*What you need to do*: Go through the records, and copy each line in which the string "salmon" is present.
*** Exercise data Section Begins ***
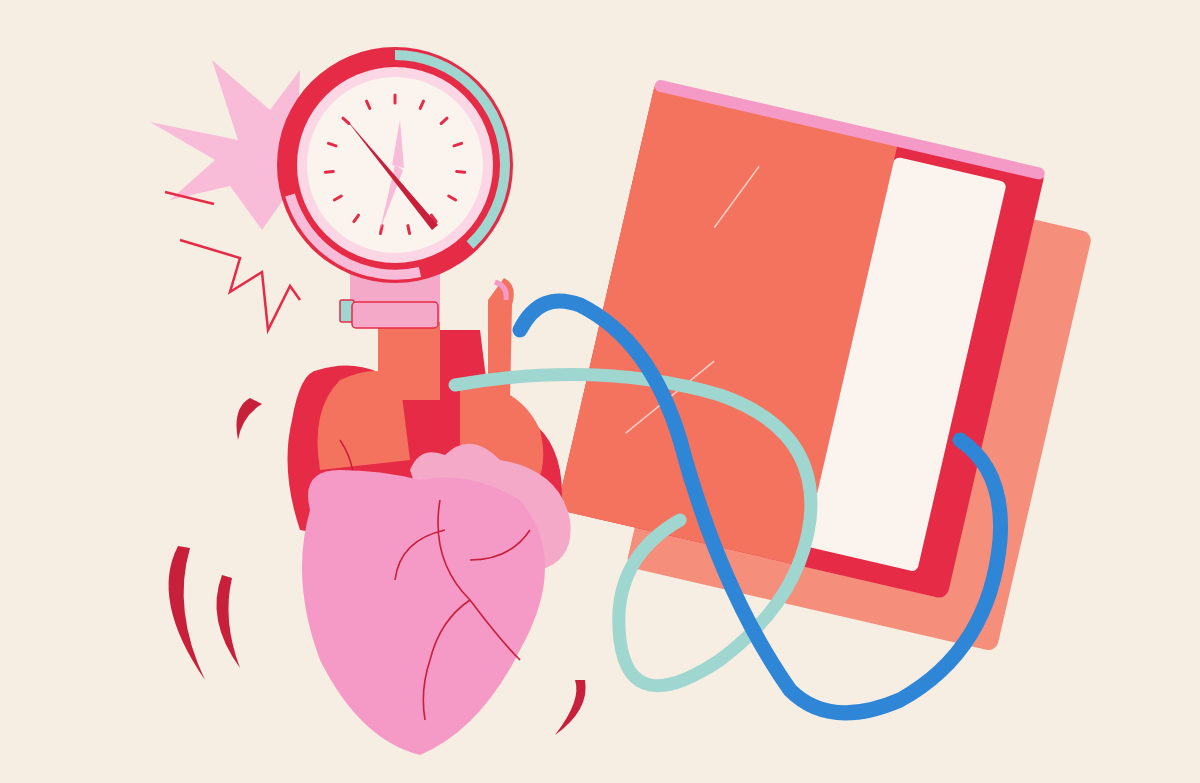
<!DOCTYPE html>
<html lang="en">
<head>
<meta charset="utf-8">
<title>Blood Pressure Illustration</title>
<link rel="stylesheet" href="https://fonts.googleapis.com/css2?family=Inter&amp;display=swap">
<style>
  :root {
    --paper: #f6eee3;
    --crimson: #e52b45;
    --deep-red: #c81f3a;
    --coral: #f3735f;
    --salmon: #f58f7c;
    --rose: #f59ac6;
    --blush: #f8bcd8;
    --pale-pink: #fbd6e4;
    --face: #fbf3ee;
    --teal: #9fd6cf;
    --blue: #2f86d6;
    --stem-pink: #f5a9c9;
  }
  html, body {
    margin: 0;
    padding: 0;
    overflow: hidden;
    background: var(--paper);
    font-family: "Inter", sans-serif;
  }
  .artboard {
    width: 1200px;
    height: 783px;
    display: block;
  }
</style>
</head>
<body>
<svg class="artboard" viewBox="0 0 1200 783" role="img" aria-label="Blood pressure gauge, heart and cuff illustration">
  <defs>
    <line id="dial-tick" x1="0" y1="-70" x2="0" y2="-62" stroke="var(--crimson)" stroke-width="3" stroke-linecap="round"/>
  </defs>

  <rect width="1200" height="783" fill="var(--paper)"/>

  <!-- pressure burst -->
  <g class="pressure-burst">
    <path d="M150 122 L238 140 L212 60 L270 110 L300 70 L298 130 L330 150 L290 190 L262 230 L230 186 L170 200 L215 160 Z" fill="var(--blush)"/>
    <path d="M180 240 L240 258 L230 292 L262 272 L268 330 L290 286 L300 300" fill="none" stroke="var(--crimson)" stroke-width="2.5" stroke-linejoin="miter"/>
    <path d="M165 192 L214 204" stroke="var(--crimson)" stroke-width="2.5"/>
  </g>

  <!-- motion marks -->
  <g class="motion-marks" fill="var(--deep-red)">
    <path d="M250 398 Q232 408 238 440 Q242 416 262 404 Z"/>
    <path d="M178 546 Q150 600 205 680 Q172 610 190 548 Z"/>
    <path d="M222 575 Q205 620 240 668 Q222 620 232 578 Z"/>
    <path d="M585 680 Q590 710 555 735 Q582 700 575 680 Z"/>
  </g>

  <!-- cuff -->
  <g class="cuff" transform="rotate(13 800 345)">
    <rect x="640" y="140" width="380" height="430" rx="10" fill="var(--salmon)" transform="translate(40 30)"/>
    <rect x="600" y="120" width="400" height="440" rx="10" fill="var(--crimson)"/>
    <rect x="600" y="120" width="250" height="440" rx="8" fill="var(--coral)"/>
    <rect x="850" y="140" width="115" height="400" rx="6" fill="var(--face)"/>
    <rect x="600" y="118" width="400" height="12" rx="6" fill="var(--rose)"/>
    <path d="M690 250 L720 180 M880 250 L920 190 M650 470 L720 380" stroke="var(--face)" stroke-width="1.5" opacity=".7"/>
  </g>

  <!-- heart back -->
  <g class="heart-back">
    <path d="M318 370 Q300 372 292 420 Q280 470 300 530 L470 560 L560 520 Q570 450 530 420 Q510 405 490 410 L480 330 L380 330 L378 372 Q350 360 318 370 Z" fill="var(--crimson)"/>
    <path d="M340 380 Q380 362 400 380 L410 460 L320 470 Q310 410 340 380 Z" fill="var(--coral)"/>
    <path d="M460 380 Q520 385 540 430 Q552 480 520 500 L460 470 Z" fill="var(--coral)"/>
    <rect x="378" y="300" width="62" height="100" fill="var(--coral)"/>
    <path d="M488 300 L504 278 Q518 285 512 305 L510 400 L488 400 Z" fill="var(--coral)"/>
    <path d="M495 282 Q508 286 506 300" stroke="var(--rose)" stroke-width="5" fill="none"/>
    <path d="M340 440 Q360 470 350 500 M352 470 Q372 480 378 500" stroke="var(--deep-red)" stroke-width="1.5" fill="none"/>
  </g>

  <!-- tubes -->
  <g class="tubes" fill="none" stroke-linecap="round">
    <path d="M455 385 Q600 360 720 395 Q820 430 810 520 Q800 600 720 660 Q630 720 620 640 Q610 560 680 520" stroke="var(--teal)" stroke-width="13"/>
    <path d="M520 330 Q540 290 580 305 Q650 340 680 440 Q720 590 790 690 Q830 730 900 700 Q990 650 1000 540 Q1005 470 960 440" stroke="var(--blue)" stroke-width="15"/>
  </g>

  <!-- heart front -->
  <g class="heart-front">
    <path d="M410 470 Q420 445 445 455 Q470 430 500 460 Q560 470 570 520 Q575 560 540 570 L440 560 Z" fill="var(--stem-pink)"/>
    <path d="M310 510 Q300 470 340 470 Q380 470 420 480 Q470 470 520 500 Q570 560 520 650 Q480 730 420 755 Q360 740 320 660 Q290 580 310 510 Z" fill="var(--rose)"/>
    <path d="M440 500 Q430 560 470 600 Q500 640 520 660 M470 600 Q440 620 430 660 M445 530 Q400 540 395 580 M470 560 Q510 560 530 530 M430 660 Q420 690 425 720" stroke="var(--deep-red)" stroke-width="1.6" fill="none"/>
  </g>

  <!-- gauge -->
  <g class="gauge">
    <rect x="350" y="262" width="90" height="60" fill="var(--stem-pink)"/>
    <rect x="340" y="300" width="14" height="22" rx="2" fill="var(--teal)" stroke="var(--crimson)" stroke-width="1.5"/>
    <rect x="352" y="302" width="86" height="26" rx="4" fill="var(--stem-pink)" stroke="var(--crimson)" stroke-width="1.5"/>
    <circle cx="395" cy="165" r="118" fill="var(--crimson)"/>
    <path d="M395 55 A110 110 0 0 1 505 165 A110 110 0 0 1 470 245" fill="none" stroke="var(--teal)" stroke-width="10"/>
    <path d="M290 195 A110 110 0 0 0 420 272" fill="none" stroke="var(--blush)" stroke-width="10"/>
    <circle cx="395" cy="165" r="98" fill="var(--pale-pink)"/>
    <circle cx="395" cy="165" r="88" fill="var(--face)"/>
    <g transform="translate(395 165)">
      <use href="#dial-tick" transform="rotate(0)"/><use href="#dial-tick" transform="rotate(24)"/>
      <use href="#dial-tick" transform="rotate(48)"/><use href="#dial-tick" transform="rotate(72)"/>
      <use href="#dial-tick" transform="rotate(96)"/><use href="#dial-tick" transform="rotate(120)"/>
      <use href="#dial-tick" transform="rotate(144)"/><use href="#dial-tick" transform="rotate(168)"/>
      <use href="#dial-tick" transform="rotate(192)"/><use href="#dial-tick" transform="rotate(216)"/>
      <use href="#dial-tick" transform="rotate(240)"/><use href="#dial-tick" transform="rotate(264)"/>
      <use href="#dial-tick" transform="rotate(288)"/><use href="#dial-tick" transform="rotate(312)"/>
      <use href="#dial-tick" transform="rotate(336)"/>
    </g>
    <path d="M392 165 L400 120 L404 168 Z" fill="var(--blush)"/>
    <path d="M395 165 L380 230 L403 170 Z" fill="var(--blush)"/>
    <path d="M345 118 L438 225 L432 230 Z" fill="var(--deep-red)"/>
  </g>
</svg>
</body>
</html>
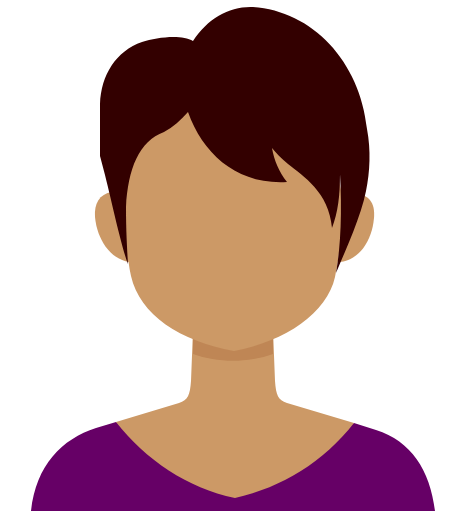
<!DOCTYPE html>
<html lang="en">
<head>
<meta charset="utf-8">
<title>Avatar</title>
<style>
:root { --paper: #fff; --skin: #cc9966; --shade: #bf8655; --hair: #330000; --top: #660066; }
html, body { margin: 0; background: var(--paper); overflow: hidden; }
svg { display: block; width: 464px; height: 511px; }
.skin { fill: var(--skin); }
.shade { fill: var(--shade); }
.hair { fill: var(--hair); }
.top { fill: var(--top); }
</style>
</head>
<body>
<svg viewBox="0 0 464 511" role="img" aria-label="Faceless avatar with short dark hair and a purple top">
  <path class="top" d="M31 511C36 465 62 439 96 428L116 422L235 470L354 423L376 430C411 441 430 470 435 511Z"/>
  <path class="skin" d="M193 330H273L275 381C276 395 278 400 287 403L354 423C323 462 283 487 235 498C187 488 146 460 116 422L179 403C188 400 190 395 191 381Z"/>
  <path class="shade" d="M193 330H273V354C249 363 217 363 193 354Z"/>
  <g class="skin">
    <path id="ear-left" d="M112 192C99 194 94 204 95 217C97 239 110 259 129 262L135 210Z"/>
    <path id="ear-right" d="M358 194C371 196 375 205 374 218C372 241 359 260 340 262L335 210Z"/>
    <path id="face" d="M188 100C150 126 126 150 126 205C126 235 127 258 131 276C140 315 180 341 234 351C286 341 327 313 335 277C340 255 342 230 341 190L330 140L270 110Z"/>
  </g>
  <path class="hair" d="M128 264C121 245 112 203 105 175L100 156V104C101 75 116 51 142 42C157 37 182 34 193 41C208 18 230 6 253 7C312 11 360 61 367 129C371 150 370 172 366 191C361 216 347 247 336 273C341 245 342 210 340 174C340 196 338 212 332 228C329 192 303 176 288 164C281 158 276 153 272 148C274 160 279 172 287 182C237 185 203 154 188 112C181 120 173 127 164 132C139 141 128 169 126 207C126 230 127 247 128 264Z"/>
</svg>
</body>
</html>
*** Exercise data Section Ends ***
*Solution*:
    --salmon: #f58f7c;
    <rect x="640" y="140" width="380" height="430" rx="10" fill="var(--salmon)" transform="translate(40 30)"/>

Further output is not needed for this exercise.